[Opening Exercise inputs section]

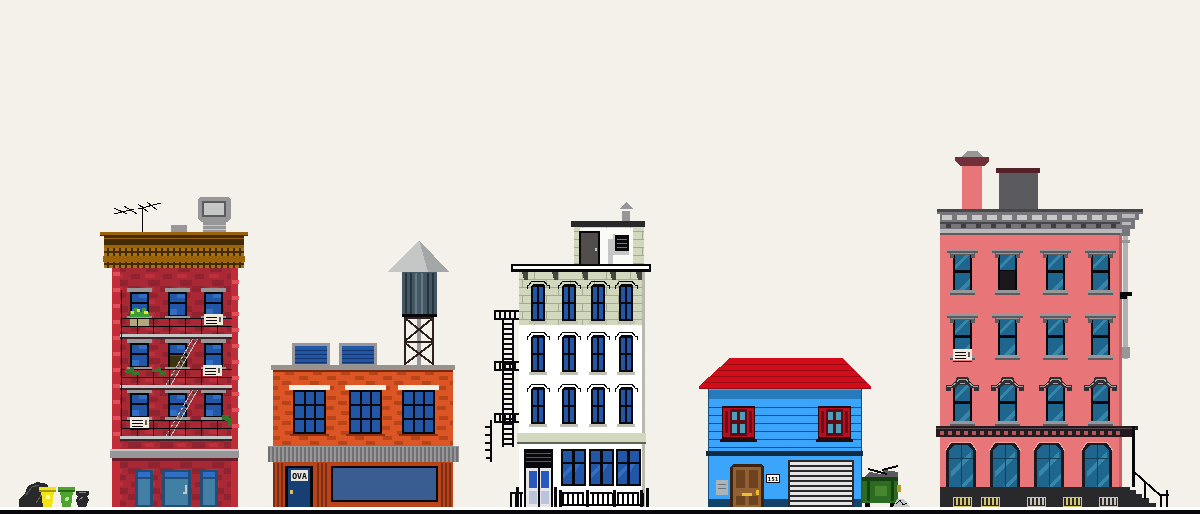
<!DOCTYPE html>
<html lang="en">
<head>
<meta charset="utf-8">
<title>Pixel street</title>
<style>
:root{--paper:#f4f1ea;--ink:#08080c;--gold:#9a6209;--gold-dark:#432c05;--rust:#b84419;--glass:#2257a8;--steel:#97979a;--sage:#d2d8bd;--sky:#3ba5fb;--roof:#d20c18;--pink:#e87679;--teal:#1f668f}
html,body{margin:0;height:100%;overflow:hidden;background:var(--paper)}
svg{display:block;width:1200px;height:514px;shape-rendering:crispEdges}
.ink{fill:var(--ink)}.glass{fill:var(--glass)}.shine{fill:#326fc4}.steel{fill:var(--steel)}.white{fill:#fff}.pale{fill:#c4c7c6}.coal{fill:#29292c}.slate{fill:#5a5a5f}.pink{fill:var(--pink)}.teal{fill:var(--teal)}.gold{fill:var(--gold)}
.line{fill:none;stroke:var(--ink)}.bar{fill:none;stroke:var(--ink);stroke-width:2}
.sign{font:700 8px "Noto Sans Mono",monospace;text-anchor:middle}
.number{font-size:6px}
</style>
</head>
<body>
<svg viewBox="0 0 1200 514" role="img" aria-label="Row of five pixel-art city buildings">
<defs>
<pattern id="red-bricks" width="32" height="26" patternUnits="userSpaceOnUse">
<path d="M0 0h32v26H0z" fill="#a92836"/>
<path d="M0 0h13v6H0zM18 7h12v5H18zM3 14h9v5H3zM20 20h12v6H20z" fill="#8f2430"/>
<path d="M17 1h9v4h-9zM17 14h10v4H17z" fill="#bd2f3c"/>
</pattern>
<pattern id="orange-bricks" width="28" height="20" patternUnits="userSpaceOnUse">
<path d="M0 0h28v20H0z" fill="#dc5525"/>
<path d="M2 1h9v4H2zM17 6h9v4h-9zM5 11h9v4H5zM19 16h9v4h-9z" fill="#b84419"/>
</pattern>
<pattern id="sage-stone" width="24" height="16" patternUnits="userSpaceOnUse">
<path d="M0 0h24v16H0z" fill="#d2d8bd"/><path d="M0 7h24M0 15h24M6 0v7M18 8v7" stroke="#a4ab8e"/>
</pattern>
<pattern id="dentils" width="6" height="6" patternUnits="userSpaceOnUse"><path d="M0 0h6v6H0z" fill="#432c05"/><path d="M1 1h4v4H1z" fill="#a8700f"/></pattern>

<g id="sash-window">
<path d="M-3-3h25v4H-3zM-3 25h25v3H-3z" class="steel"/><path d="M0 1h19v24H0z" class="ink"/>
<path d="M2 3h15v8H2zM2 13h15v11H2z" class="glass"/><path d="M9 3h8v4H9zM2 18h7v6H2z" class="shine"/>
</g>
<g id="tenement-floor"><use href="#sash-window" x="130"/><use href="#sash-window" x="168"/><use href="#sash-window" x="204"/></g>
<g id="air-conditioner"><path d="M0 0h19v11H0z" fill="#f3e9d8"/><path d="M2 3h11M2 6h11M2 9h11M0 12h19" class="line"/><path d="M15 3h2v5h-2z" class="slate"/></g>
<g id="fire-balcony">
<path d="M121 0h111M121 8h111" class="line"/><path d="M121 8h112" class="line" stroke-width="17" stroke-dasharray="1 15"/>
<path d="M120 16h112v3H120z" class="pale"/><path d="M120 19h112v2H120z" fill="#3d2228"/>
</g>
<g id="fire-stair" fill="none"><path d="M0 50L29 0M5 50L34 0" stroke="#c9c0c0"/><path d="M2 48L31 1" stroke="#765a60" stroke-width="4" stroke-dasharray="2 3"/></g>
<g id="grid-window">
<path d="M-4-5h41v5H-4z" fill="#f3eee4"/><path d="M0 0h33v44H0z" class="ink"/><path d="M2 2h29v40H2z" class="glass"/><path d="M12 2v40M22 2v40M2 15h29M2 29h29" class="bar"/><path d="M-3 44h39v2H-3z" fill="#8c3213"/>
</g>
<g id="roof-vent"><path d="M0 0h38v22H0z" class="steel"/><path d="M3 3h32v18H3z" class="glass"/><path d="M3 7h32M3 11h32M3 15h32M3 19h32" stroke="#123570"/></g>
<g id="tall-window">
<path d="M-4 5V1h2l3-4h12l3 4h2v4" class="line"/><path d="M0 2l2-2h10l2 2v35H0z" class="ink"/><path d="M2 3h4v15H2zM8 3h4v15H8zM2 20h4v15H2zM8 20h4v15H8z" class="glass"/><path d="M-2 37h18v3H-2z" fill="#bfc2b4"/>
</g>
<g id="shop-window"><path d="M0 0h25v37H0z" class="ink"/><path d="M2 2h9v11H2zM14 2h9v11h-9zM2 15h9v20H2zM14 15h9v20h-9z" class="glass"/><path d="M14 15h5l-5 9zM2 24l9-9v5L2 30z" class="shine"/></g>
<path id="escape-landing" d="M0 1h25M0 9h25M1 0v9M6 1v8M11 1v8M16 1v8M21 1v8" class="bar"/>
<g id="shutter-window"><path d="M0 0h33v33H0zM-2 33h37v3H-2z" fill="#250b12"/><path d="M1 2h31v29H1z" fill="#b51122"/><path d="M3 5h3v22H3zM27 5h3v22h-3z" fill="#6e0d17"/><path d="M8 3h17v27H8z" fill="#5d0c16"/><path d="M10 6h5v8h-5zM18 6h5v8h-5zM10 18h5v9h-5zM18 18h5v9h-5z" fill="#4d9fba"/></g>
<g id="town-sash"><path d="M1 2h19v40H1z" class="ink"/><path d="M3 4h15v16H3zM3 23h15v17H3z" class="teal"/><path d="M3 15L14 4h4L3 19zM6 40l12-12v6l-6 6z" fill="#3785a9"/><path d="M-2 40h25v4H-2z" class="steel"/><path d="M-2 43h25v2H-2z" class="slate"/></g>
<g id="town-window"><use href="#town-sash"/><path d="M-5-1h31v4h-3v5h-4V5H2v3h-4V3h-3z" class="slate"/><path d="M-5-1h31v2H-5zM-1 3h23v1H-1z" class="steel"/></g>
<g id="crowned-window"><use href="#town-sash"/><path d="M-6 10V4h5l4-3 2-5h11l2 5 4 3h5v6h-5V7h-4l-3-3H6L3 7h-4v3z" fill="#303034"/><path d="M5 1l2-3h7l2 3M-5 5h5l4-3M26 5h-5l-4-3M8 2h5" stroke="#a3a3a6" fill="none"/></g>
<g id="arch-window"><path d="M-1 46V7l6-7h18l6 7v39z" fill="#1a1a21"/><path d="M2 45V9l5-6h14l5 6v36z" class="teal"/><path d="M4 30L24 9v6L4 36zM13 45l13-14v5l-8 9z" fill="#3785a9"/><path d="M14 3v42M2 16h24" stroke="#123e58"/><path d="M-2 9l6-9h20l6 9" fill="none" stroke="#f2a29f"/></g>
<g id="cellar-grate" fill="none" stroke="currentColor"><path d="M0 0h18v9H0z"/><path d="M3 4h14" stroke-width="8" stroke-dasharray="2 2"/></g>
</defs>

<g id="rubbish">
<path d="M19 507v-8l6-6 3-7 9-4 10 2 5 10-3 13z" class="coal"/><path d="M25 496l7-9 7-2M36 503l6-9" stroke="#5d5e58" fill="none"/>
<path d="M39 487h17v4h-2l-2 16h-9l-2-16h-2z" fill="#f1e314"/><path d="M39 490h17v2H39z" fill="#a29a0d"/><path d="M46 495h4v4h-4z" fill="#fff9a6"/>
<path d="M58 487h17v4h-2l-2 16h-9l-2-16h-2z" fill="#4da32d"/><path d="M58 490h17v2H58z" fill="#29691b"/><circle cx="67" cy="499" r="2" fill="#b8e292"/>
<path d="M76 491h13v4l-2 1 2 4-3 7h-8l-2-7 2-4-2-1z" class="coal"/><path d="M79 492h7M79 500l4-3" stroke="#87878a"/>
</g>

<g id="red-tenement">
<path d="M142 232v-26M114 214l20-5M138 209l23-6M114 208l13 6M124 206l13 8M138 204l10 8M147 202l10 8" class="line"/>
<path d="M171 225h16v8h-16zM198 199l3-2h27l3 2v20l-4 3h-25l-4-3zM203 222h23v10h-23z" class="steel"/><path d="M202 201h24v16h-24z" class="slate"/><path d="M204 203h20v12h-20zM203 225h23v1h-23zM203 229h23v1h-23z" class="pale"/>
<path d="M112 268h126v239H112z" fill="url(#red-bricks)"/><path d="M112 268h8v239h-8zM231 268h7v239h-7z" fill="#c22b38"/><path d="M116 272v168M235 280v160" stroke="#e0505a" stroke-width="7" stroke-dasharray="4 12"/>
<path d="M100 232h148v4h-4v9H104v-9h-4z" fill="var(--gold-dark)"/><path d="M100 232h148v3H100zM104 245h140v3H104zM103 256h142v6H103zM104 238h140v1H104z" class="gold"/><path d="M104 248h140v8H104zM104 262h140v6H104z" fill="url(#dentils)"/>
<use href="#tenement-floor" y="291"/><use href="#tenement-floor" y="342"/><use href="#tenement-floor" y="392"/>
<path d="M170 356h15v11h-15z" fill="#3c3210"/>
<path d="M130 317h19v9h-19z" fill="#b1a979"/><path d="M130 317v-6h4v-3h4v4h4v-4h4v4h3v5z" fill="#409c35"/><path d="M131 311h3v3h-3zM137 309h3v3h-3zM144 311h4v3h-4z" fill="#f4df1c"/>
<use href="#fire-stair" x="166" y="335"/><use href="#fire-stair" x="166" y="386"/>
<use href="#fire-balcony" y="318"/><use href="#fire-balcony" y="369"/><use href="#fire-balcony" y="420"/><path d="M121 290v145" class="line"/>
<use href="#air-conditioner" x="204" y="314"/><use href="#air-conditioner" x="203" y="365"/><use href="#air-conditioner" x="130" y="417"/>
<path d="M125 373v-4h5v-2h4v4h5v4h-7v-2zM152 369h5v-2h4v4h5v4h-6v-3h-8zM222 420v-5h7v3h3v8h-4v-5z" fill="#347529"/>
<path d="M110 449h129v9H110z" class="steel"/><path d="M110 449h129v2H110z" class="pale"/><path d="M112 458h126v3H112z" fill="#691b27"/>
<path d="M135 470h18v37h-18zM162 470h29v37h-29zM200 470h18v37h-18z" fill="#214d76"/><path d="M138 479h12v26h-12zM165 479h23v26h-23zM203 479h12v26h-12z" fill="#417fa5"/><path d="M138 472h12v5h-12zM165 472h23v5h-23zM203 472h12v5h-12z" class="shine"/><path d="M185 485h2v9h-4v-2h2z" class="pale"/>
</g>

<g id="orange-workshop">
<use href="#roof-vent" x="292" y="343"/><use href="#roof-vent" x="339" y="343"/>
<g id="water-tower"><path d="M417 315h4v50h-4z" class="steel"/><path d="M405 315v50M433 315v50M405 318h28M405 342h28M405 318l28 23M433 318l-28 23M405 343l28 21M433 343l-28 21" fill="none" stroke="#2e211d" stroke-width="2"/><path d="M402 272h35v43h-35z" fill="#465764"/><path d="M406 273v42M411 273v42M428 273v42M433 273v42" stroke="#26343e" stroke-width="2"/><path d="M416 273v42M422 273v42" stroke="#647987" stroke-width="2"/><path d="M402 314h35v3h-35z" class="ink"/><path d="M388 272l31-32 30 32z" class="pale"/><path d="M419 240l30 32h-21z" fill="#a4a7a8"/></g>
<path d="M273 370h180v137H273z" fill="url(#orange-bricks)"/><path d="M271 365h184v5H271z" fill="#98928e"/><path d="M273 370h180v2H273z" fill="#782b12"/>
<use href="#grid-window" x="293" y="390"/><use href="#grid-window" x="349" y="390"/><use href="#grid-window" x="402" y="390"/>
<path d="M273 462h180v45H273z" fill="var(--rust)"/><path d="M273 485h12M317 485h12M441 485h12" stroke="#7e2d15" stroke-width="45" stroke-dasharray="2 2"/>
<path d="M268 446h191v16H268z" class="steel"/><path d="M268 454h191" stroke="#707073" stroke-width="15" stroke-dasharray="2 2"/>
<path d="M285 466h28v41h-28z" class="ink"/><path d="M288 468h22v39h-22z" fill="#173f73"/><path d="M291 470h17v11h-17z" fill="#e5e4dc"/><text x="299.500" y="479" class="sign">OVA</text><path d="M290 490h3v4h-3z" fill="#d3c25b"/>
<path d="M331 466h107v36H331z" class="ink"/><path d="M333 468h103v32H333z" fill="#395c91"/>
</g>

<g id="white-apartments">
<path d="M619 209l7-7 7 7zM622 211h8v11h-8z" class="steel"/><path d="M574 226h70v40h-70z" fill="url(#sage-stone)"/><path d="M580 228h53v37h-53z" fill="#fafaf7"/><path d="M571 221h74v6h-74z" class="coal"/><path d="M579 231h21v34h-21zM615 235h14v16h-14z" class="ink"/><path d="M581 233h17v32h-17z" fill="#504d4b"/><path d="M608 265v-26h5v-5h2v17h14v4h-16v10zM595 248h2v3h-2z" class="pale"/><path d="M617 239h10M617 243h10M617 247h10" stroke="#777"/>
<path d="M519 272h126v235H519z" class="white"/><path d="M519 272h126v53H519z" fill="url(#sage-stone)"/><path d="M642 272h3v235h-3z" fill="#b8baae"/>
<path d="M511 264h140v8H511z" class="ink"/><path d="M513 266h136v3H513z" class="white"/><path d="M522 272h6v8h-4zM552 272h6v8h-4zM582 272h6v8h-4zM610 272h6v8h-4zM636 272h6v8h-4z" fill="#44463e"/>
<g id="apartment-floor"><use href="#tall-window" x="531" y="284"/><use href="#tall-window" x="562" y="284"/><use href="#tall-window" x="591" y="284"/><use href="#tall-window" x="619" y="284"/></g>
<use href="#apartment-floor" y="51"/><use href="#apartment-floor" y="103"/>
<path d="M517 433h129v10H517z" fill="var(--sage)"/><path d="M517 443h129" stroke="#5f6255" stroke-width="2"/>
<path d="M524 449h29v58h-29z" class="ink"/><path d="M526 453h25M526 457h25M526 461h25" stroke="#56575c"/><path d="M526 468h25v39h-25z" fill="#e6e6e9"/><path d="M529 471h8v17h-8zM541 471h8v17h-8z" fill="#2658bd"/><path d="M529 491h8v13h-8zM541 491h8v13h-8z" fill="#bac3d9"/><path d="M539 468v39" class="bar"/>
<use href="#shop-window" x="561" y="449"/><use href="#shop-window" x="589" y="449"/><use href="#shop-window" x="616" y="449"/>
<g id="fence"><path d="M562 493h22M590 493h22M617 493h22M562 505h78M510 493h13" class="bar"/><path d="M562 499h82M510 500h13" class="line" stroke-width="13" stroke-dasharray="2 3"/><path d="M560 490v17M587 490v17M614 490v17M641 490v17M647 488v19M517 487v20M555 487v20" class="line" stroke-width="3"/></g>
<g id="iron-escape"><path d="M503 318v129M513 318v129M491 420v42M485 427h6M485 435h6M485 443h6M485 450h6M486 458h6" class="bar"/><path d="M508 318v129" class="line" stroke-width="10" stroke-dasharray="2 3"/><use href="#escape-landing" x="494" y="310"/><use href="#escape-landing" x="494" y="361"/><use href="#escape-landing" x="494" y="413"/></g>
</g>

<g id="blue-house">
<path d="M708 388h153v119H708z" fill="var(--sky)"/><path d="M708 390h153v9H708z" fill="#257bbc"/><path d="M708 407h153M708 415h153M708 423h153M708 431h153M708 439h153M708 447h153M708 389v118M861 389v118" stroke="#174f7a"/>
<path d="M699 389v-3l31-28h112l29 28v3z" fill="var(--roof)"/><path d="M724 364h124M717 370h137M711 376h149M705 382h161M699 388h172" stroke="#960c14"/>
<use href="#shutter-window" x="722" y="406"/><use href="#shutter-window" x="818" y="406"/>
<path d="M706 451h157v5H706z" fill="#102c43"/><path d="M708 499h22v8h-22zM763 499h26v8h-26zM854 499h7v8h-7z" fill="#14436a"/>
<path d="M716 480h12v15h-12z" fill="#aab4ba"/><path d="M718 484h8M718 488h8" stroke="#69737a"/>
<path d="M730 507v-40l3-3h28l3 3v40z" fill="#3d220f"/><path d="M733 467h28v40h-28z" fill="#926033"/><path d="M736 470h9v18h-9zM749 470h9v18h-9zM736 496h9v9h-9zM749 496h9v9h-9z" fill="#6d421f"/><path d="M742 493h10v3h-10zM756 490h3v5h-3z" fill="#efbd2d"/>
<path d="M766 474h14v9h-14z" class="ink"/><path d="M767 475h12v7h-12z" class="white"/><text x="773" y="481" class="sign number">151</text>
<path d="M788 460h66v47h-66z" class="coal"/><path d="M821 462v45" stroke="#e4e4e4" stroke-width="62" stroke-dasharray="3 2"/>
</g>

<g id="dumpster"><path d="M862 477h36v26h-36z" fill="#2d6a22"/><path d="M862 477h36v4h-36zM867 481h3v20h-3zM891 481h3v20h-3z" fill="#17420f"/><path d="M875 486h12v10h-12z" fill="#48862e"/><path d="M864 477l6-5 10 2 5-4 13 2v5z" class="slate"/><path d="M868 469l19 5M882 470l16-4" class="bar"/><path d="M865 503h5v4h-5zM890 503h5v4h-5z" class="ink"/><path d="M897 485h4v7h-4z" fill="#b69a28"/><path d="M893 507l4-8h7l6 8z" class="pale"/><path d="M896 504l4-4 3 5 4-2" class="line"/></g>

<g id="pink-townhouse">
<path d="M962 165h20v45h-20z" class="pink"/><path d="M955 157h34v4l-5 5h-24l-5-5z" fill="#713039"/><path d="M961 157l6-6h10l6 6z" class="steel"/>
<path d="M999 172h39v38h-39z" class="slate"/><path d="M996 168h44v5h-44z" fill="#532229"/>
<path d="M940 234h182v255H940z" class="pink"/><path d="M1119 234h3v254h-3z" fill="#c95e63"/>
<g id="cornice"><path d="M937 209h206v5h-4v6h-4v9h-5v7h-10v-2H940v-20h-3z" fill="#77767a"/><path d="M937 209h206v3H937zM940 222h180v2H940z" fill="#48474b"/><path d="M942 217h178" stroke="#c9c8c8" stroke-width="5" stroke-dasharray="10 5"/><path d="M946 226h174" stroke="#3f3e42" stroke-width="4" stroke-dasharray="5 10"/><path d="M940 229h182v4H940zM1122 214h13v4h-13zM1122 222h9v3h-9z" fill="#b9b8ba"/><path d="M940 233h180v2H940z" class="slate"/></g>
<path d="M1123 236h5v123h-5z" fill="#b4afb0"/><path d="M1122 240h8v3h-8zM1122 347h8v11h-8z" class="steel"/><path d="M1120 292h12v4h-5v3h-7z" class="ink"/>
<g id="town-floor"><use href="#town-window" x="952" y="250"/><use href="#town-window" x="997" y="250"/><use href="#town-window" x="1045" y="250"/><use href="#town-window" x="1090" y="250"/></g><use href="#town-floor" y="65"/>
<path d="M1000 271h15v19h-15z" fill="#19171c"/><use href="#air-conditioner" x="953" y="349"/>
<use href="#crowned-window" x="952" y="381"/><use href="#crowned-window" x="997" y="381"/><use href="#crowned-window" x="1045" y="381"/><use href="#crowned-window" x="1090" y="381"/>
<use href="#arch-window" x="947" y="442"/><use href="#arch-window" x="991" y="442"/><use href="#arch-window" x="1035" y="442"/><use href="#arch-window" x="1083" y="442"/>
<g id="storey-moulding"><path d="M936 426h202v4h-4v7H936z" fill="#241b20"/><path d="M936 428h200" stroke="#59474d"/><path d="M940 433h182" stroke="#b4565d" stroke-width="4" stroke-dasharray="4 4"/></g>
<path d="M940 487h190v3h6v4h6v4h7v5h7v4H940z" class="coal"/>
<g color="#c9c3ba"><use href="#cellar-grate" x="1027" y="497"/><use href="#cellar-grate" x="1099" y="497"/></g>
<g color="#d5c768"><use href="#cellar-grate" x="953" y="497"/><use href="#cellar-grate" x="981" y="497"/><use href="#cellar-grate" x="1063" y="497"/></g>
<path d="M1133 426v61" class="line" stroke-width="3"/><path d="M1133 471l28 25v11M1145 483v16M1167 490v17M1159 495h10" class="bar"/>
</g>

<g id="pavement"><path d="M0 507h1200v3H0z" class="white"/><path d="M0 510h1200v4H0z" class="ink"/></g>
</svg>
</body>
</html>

[Closing Exercise inputs section]

### What is being asked
Using the entries above, return each line in which the word "userSpaceOnUse" occurs.

### Task result
<pattern id="red-bricks" width="32" height="26" patternUnits="userSpaceOnUse">
<pattern id="orange-bricks" width="28" height="20" patternUnits="userSpaceOnUse">
<pattern id="sage-stone" width="24" height="16" patternUnits="userSpaceOnUse">
<pattern id="dentils" width="6" height="6" patternUnits="userSpaceOnUse"><path d="M0 0h6v6H0z" fill="#432c05"/><path d="M1 1h4v4H1z" fill="#a8700f"/></pattern>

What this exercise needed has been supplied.